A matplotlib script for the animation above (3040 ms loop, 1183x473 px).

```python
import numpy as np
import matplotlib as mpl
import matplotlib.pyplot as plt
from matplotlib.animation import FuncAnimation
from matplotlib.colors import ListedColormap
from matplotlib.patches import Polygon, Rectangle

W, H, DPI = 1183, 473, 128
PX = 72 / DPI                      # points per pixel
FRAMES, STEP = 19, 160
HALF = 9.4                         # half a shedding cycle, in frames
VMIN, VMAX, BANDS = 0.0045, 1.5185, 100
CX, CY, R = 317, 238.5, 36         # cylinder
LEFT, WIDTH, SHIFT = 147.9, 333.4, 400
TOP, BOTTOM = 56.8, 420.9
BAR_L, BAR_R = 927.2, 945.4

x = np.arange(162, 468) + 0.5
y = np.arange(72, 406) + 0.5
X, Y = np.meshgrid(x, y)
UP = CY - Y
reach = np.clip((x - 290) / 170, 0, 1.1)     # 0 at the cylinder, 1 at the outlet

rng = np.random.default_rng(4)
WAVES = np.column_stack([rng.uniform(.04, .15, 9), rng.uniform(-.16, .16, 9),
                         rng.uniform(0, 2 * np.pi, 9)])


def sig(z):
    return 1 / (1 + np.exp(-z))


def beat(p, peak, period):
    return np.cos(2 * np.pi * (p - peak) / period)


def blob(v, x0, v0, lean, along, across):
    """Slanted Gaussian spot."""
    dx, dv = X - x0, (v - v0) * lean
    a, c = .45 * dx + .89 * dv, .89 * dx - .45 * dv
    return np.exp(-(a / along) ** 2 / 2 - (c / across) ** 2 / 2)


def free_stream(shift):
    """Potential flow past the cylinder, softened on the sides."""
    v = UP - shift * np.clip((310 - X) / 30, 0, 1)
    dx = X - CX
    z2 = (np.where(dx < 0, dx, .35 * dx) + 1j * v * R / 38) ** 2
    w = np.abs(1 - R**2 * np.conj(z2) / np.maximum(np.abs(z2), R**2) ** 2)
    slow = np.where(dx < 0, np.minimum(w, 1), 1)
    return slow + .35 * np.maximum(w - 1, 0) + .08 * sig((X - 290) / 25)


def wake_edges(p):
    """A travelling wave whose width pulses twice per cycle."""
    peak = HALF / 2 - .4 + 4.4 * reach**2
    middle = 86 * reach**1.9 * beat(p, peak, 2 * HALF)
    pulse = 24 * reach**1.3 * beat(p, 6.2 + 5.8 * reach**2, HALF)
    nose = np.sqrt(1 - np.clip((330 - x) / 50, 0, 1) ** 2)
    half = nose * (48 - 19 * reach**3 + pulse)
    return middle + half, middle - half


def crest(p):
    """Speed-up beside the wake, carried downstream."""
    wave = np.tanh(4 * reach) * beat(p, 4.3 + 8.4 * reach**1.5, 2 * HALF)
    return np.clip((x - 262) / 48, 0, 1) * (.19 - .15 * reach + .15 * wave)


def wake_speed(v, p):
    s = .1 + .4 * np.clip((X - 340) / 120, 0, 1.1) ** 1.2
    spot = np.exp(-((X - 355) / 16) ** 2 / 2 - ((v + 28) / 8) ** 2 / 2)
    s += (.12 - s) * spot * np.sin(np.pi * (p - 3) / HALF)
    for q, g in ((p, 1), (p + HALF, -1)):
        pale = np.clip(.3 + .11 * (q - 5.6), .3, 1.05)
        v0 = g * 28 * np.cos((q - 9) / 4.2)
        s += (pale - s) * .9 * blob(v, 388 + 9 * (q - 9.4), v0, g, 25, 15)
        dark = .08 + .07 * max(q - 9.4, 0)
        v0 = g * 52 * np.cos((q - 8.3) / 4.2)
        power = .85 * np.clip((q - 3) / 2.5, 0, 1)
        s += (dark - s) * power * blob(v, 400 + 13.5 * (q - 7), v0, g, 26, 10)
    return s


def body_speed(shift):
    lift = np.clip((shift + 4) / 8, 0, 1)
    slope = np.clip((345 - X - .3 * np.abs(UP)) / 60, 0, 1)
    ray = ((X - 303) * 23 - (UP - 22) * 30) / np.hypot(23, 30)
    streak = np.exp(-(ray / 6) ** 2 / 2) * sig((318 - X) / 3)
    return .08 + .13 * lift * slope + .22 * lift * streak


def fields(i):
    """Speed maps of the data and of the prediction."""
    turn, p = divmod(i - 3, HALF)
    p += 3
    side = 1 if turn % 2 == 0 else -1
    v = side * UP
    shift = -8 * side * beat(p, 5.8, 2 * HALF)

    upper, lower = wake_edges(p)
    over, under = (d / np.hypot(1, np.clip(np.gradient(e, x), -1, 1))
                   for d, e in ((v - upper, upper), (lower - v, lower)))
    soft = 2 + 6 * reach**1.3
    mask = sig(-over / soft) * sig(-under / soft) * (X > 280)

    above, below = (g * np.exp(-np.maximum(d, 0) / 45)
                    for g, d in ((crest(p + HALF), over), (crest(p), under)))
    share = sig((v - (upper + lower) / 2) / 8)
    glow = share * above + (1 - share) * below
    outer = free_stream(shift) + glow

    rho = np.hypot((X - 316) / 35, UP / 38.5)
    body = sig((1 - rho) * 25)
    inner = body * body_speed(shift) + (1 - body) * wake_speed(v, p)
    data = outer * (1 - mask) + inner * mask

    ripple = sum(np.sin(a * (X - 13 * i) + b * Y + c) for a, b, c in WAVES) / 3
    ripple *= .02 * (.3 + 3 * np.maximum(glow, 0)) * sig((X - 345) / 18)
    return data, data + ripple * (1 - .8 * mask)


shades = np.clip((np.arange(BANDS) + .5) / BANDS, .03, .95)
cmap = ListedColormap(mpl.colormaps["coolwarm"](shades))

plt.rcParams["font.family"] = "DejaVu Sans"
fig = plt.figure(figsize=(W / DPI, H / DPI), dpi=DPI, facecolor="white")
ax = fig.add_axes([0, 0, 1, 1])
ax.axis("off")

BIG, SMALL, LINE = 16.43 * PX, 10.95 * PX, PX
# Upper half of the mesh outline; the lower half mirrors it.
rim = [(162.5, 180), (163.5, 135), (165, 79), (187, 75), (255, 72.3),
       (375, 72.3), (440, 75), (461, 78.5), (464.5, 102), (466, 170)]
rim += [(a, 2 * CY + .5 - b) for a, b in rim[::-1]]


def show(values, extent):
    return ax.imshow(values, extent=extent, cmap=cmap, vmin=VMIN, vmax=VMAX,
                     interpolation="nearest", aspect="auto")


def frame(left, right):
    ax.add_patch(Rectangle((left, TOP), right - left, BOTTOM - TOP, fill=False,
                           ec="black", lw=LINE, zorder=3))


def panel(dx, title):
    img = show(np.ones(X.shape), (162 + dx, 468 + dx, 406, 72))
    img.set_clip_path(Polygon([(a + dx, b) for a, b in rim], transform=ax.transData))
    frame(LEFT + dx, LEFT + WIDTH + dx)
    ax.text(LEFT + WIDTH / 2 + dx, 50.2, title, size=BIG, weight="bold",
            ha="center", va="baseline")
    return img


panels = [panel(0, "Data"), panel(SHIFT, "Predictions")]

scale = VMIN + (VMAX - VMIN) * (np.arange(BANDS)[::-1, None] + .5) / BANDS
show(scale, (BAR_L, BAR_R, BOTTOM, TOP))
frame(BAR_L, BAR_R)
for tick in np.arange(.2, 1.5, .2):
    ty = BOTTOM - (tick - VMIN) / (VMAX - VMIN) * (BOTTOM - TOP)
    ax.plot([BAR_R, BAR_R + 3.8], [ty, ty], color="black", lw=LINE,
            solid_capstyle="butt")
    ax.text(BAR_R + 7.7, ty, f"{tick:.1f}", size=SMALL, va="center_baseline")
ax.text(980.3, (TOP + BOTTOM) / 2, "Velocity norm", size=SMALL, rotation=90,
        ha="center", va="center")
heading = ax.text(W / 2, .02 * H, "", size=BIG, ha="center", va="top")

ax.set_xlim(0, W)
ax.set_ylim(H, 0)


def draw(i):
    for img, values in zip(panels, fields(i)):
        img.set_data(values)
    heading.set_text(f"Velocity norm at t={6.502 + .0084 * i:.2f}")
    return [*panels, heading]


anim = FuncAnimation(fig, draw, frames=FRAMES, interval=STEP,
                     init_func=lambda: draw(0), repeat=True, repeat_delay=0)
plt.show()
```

========================================

◆ **What you have to do**: Each line in which the string "reach" is found must be copied from the data.

◆ **Your response**:
reach = np.clip((x - 290) / 170, 0, 1.1)     # 0 at the cylinder, 1 at the outlet
    peak = HALF / 2 - .4 + 4.4 * reach**2
    middle = 86 * reach**1.9 * beat(p, peak, 2 * HALF)
    pulse = 24 * reach**1.3 * beat(p, 6.2 + 5.8 * reach**2, HALF)
    half = nose * (48 - 19 * reach**3 + pulse)
    wave = np.tanh(4 * reach) * beat(p, 4.3 + 8.4 * reach**1.5, 2 * HALF)
    return np.clip((x - 262) / 48, 0, 1) * (.19 - .15 * reach + .15 * wave)
    soft = 2 + 6 * reach**1.3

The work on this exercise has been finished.